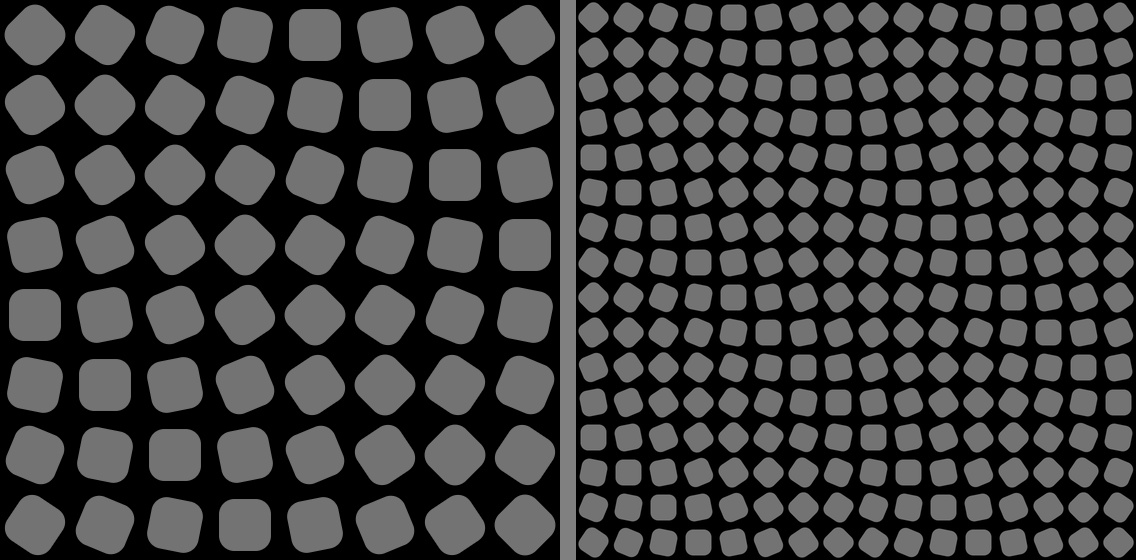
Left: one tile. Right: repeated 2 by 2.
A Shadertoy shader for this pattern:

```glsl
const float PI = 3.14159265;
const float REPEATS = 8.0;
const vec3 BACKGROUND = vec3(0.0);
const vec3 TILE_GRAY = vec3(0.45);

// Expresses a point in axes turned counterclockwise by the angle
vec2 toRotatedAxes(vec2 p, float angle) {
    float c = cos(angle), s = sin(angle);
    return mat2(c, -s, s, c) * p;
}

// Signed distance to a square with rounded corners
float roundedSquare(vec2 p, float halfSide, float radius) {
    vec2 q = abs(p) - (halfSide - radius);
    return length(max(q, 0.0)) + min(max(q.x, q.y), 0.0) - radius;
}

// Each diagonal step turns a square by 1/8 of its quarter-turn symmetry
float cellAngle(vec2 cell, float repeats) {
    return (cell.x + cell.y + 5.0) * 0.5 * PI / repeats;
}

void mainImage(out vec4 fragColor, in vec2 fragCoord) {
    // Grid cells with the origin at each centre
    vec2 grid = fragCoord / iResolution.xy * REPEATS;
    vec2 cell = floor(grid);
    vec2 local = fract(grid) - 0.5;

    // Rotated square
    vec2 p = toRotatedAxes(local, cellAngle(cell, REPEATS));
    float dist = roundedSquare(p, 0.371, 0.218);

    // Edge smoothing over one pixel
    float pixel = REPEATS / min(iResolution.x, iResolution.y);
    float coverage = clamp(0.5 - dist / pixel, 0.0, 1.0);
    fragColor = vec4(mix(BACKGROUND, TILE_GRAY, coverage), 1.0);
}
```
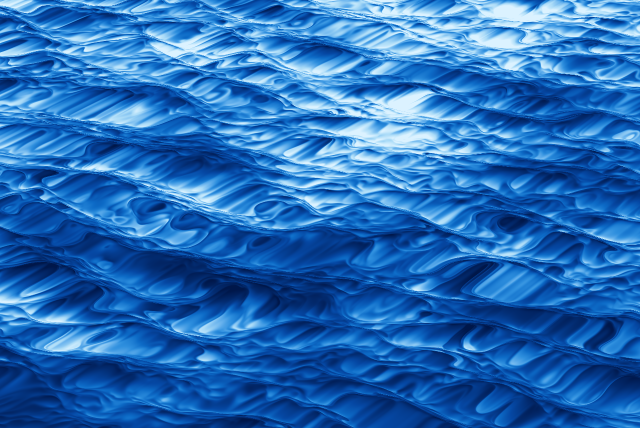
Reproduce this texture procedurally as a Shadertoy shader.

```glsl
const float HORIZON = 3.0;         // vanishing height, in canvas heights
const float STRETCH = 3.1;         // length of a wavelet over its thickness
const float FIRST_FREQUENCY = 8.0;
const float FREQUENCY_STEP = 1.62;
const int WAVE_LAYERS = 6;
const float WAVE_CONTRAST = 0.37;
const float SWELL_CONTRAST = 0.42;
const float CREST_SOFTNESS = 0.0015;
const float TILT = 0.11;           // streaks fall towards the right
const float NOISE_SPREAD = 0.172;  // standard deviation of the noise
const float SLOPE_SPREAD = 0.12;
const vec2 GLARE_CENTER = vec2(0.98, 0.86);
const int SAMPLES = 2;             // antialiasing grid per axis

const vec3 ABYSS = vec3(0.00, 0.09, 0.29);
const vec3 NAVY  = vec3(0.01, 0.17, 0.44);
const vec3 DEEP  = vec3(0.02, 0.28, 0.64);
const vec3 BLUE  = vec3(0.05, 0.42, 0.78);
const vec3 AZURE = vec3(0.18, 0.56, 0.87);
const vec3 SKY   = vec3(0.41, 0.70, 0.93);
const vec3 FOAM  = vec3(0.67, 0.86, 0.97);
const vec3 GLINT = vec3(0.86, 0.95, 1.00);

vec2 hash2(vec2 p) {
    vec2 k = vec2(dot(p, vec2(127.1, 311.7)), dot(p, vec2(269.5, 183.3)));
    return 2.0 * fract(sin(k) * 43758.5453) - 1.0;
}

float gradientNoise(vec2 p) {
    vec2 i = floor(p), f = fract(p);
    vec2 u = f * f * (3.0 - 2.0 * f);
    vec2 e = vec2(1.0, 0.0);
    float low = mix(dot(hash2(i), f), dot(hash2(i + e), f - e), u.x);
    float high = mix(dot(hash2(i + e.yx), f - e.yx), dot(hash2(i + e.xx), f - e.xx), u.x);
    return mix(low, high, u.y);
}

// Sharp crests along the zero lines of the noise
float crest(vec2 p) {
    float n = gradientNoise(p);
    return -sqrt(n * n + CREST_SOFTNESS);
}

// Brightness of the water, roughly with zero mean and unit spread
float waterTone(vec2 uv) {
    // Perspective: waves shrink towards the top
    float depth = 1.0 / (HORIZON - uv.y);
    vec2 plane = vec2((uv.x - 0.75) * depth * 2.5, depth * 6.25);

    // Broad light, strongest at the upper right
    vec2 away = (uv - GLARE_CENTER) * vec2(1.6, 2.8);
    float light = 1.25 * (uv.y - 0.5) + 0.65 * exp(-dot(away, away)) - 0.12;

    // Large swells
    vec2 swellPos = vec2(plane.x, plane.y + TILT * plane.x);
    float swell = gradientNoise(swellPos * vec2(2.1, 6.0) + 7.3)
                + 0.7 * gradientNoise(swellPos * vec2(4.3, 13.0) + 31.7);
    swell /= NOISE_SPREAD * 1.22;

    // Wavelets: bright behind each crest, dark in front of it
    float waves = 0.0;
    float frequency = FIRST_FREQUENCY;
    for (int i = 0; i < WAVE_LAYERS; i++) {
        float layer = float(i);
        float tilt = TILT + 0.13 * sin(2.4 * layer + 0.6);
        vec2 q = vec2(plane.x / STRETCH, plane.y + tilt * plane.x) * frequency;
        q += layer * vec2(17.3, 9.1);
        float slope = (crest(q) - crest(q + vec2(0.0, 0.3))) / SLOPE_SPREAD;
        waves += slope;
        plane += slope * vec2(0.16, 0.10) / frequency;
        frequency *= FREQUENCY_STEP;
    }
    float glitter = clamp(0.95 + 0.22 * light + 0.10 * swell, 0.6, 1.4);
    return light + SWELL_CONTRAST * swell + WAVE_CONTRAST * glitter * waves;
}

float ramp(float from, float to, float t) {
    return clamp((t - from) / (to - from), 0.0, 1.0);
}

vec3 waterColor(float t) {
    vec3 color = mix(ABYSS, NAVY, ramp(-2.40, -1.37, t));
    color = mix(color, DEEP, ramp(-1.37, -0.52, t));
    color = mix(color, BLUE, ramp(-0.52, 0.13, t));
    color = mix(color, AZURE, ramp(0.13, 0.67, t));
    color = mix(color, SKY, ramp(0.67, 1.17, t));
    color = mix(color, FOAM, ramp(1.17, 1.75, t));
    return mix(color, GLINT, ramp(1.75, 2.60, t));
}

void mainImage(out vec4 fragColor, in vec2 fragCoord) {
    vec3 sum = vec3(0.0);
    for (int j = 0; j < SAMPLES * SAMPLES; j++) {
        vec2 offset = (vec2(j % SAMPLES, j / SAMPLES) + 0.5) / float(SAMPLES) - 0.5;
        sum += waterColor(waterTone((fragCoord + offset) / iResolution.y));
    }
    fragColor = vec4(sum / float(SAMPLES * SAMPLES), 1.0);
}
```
....
[WORK TO COMPLETE]: With the images left out, set down each record exactly as it appears.

[ANSWER BOX]:
Left: one tile. Right: repeated 2 by 2.
A Shadertoy shader for this pattern:

```glsl
const float PI = 3.14159265;
const float REPEATS = 8.0;
const vec3 BACKGROUND = vec3(0.0);
const vec3 TILE_GRAY = vec3(0.45);

// Expresses a point in axes turned counterclockwise by the angle
vec2 toRotatedAxes(vec2 p, float angle) {
    float c = cos(angle), s = sin(angle);
    return mat2(c, -s, s, c) * p;
}

// Signed distance to a square with rounded corners
float roundedSquare(vec2 p, float halfSide, float radius) {
    vec2 q = abs(p) - (halfSide - radius);
    return length(max(q, 0.0)) + min(max(q.x, q.y), 0.0) - radius;
}

// Each diagonal step turns a square by 1/8 of its quarter-turn symmetry
float cellAngle(vec2 cell, float repeats) {
    return (cell.x + cell.y + 5.0) * 0.5 * PI / repeats;
}

void mainImage(out vec4 fragColor, in vec2 fragCoord) {
    // Grid cells with the origin at each centre
    vec2 grid = fragCoord / iResolution.xy * REPEATS;
    vec2 cell = floor(grid);
    vec2 local = fract(grid) - 0.5;

    // Rotated square
    vec2 p = toRotatedAxes(local, cellAngle(cell, REPEATS));
    float dist = roundedSquare(p, 0.371, 0.218);

    // Edge smoothing over one pixel
    float pixel = REPEATS / min(iResolution.x, iResolution.y);
    float coverage = clamp(0.5 - dist / pixel, 0.0, 1.0);
    fragColor = vec4(mix(BACKGROUND, TILE_GRAY, coverage), 1.0);
}
```
Reproduce this texture procedurally as a Shadertoy shader.

```glsl
const float HORIZON = 3.0;         // vanishing height, in canvas heights
const float STRETCH = 3.1;         // length of a wavelet over its thickness
const float FIRST_FREQUENCY = 8.0;
const float FREQUENCY_STEP = 1.62;
const int WAVE_LAYERS = 6;
const float WAVE_CONTRAST = 0.37;
const float SWELL_CONTRAST = 0.42;
const float CREST_SOFTNESS = 0.0015;
const float TILT = 0.11;           // streaks fall towards the right
const float NOISE_SPREAD = 0.172;  // standard deviation of the noise
const float SLOPE_SPREAD = 0.12;
const vec2 GLARE_CENTER = vec2(0.98, 0.86);
const int SAMPLES = 2;             // antialiasing grid per axis

const vec3 ABYSS = vec3(0.00, 0.09, 0.29);
const vec3 NAVY  = vec3(0.01, 0.17, 0.44);
const vec3 DEEP  = vec3(0.02, 0.28, 0.64);
const vec3 BLUE  = vec3(0.05, 0.42, 0.78);
const vec3 AZURE = vec3(0.18, 0.56, 0.87);
const vec3 SKY   = vec3(0.41, 0.70, 0.93);
const vec3 FOAM  = vec3(0.67, 0.86, 0.97);
const vec3 GLINT = vec3(0.86, 0.95, 1.00);

vec2 hash2(vec2 p) {
    vec2 k = vec2(dot(p, vec2(127.1, 311.7)), dot(p, vec2(269.5, 183.3)));
    return 2.0 * fract(sin(k) * 43758.5453) - 1.0;
}

float gradientNoise(vec2 p) {
    vec2 i = floor(p), f = fract(p);
    vec2 u = f * f * (3.0 - 2.0 * f);
    vec2 e = vec2(1.0, 0.0);
    float low = mix(dot(hash2(i), f), dot(hash2(i + e), f - e), u.x);
    float high = mix(dot(hash2(i + e.yx), f - e.yx), dot(hash2(i + e.xx), f - e.xx), u.x);
    return mix(low, high, u.y);
}

// Sharp crests along the zero lines of the noise
float crest(vec2 p) {
    float n = gradientNoise(p);
    return -sqrt(n * n + CREST_SOFTNESS);
}

// Brightness of the water, roughly with zero mean and unit spread
float waterTone(vec2 uv) {
    // Perspective: waves shrink towards the top
    float depth = 1.0 / (HORIZON - uv.y);
    vec2 plane = vec2((uv.x - 0.75) * depth * 2.5, depth * 6.25);

    // Broad light, strongest at the upper right
    vec2 away = (uv - GLARE_CENTER) * vec2(1.6, 2.8);
    float light = 1.25 * (uv.y - 0.5) + 0.65 * exp(-dot(away, away)) - 0.12;

    // Large swells
    vec2 swellPos = vec2(plane.x, plane.y + TILT * plane.x);
    float swell = gradientNoise(swellPos * vec2(2.1, 6.0) + 7.3)
                + 0.7 * gradientNoise(swellPos * vec2(4.3, 13.0) + 31.7);
    swell /= NOISE_SPREAD * 1.22;

    // Wavelets: bright behind each crest, dark in front of it
    float waves = 0.0;
    float frequency = FIRST_FREQUENCY;
    for (int i = 0; i < WAVE_LAYERS; i++) {
        float layer = float(i);
        float tilt = TILT + 0.13 * sin(2.4 * layer + 0.6);
        vec2 q = vec2(plane.x / STRETCH, plane.y + tilt * plane.x) * frequency;
        q += layer * vec2(17.3, 9.1);
        float slope = (crest(q) - crest(q + vec2(0.0, 0.3))) / SLOPE_SPREAD;
        waves += slope;
        plane += slope * vec2(0.16, 0.10) / frequency;
        frequency *= FREQUENCY_STEP;
    }
    float glitter = clamp(0.95 + 0.22 * light + 0.10 * swell, 0.6, 1.4);
    return light + SWELL_CONTRAST * swell + WAVE_CONTRAST * glitter * waves;
}

float ramp(float from, float to, float t) {
    return clamp((t - from) / (to - from), 0.0, 1.0);
}

vec3 waterColor(float t) {
    vec3 color = mix(ABYSS, NAVY, ramp(-2.40, -1.37, t));
    color = mix(color, DEEP, ramp(-1.37, -0.52, t));
    color = mix(color, BLUE, ramp(-0.52, 0.13, t));
    color = mix(color, AZURE, ramp(0.13, 0.67, t));
    color = mix(color, SKY, ramp(0.67, 1.17, t));
    color = mix(color, FOAM, ramp(1.17, 1.75, t));
    return mix(color, GLINT, ramp(1.75, 2.60, t));
}

void mainImage(out vec4 fragColor, in vec2 fragCoord) {
    vec3 sum = vec3(0.0);
    for (int j = 0; j < SAMPLES * SAMPLES; j++) {
        vec2 offset = (vec2(j % SAMPLES, j / SAMPLES) + 0.5) / float(SAMPLES) - 0.5;
        sum += waterColor(waterTone((fragCoord + offset) / iResolution.y));
    }
    fragColor = vec4(sum / float(SAMPLES * SAMPLES), 1.0);
}
```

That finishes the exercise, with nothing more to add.